As I said, I have not worked out the details, but the bones of the idea are there, and I think it would be worth exploring.

Disrupting experience

There is another way that we may disrupt the housing industry – by disrupting our experience of the reality of where we live. This will not change that people have to live somewhere, but it could change where they choose to live, which could alter the kind of real-estate that experiences relatively high demand.

I was thinking about disruption and evolution of the music industry. In the past, people bought vinyl LPs, then cassette tapes and then, more recently, compact discs. Now, we download information, and our programs turn that information into the music we hear. If the thing people really wanted was circular vinyl discs with grooves in them, then the aforementioned innovations would never have been commercially successful. (Though some people do still buy LPs). Rather, what people wanted to pay for was the experience of the music. The disruption occurred when we minimised the physical object or token that had to move in order for us to have that experience.

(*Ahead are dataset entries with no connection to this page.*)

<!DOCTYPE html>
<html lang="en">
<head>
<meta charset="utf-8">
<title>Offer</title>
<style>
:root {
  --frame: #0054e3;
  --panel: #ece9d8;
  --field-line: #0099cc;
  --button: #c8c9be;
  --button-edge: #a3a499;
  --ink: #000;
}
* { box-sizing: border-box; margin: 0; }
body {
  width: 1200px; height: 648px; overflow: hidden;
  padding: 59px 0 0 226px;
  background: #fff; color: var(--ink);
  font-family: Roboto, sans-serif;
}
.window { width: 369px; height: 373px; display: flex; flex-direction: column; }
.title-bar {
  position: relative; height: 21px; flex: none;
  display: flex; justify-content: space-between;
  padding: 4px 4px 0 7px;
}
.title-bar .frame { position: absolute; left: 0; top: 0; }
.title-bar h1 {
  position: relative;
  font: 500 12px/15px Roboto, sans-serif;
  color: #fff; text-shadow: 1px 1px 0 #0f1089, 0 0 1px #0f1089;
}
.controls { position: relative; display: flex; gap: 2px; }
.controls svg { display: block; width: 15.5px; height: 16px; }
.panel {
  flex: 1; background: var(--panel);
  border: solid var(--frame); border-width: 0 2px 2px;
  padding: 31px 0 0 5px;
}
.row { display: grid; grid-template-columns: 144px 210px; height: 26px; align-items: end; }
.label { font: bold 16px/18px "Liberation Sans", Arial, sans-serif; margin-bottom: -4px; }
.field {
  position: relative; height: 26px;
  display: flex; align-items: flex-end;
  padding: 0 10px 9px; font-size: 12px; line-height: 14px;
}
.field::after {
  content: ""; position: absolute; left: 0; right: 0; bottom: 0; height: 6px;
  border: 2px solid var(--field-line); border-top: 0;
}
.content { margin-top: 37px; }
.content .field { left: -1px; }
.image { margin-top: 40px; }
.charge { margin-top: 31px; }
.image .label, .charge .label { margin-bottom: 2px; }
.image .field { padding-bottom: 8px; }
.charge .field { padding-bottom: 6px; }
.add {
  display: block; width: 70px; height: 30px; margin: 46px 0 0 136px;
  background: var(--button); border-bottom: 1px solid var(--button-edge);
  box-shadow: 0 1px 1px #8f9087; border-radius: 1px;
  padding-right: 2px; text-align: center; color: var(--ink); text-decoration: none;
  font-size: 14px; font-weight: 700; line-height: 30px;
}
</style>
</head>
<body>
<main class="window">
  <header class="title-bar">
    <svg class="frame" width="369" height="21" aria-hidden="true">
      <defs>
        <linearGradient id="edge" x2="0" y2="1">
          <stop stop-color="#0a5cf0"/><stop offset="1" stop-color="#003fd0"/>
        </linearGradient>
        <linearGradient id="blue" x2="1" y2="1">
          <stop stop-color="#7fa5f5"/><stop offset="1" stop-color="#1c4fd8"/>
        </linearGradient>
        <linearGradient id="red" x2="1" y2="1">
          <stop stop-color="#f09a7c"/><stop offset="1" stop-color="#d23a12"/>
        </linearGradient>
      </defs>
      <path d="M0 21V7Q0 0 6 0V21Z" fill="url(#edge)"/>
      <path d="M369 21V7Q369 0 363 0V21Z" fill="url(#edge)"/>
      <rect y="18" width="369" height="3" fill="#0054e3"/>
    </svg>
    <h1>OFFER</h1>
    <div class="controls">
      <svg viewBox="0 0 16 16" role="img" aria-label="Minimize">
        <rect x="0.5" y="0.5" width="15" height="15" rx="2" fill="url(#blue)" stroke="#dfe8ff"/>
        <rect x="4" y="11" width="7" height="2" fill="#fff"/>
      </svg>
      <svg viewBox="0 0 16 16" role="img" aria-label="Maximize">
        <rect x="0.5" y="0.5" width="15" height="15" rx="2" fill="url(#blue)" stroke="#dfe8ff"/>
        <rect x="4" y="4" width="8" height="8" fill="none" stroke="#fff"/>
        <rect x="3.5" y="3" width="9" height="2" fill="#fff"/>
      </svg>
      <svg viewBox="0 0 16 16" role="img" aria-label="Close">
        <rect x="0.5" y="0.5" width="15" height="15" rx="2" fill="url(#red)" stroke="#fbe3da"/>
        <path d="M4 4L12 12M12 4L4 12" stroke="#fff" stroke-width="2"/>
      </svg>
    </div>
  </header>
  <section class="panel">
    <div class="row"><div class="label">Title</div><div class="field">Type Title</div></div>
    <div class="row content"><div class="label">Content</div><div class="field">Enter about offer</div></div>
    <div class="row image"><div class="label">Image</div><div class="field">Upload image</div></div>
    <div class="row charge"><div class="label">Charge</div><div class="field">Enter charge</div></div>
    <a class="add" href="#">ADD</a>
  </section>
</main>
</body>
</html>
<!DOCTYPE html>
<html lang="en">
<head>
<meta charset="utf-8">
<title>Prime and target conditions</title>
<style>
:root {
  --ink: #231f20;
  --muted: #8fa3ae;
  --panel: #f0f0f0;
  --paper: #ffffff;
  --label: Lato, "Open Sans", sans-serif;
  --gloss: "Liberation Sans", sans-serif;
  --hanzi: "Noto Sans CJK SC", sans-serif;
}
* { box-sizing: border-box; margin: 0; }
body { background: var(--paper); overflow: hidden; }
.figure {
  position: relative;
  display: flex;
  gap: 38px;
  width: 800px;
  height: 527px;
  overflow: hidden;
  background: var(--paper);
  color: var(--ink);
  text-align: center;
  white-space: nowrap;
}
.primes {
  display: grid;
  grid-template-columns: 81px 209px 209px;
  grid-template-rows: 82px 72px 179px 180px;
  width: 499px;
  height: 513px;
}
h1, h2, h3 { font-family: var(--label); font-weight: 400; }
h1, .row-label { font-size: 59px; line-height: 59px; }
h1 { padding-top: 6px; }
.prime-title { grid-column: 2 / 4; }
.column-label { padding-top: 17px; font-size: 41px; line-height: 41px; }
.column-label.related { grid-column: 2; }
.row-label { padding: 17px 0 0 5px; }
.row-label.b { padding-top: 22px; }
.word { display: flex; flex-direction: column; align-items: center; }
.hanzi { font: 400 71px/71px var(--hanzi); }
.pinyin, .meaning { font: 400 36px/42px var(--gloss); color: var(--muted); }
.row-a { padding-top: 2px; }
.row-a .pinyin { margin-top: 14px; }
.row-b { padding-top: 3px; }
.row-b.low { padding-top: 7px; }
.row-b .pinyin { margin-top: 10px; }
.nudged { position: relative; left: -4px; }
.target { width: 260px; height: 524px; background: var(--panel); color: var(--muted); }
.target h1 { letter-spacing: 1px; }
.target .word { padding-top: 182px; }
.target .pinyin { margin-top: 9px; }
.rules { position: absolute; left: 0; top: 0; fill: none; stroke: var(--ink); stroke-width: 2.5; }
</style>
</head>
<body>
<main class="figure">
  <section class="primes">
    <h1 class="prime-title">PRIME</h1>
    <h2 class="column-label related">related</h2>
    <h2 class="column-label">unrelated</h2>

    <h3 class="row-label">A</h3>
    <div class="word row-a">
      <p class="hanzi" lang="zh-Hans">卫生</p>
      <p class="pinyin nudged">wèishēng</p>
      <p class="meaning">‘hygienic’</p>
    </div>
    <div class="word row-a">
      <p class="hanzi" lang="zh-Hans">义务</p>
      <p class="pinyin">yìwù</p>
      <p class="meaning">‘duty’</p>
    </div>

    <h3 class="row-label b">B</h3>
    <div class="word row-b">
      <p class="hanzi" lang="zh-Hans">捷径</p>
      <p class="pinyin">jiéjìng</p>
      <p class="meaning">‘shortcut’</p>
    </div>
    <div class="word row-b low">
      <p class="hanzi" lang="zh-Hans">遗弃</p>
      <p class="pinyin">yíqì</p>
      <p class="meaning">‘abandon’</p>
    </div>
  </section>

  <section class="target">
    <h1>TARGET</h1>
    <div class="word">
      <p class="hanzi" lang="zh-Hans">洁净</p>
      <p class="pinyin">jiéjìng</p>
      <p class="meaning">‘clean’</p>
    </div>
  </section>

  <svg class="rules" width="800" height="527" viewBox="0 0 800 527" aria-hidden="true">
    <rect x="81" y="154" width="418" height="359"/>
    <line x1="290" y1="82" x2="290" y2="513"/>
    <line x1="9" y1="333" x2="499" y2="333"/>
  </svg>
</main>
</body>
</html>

How does this relate to housing? Surely real estate must be immune to disruption? You can’t digitize reality. This thinking is still in the mode of ‘vinyl discs’. All, or at least many, of the things that people want from housing can be thought of as experiences they want to have. All, or most, of these experiences could be provided by a properly developed Augmented Reality (AR) technology, especially if it includes a haptic interface.  Want to see great water views when you look out the window? Done. Want a view of Winterfell, Minas Tirith or Corasant? All achievable. A bathroom of finest marble? No problem (so long as your AR interface is waterproof).

You could have the illusion of living in a palace, or even outdoors, so long as you don’t walk into your physical walls, and your AR interface is more or less permanently glued to your head. The problem of interaction with the physical location can be overcome with good programming, and the likelihood is that the AR interface will be as unobtrusive as is technologically and financially viable, so don’t scoff too soon.

You could even have the illusion of continuity, security and ownership. If you have to move to another physical location, your digital home can go with you, so long as you don’t fall so far into poverty that you can no longer pay for the access to it. (Perhaps the fee will be pegged to the universal basic income?)

This second scenario seems a long way off – and that might be the case. But it is certainly conceivable. What effect would such innovations have on the housing market? I find this hard to predict. For example, a view of the ocean must surely be worth less when it is no longer restricted to those lucky or wealthy enough to live in certain geographic locations. On the other hand, there are people who will always pay a premium for the ‘real’ thing – just like the people who still buy their music on vinyl. What proportion of the population will fall into this category remains to be seen. In theory though, with an excellent AR setup and some clever programming, any utilitarian box with air conditioning can appear, to its occupants at least, as the home of their dreams. I find it difficult to image that this would have no effect whatsoever on the housing market.

So there is it, two very different ways that I imagine technology could alter the housing market. Both have technological, social and political impediments. An app that enables an effective collective of tenants is technologically viable right now, but would be politically unpalatable in any country where landlords and rent-seekers are so well-connected to politicians, such as is the situation in Australia (where they are often one and the same). An augmented-reality system, capable of the feats I describe, is some way off – though it could be as soon as years, rather than decades. The point is that the bricks-and-mortar side of housing may not be as immune to disruption as people think.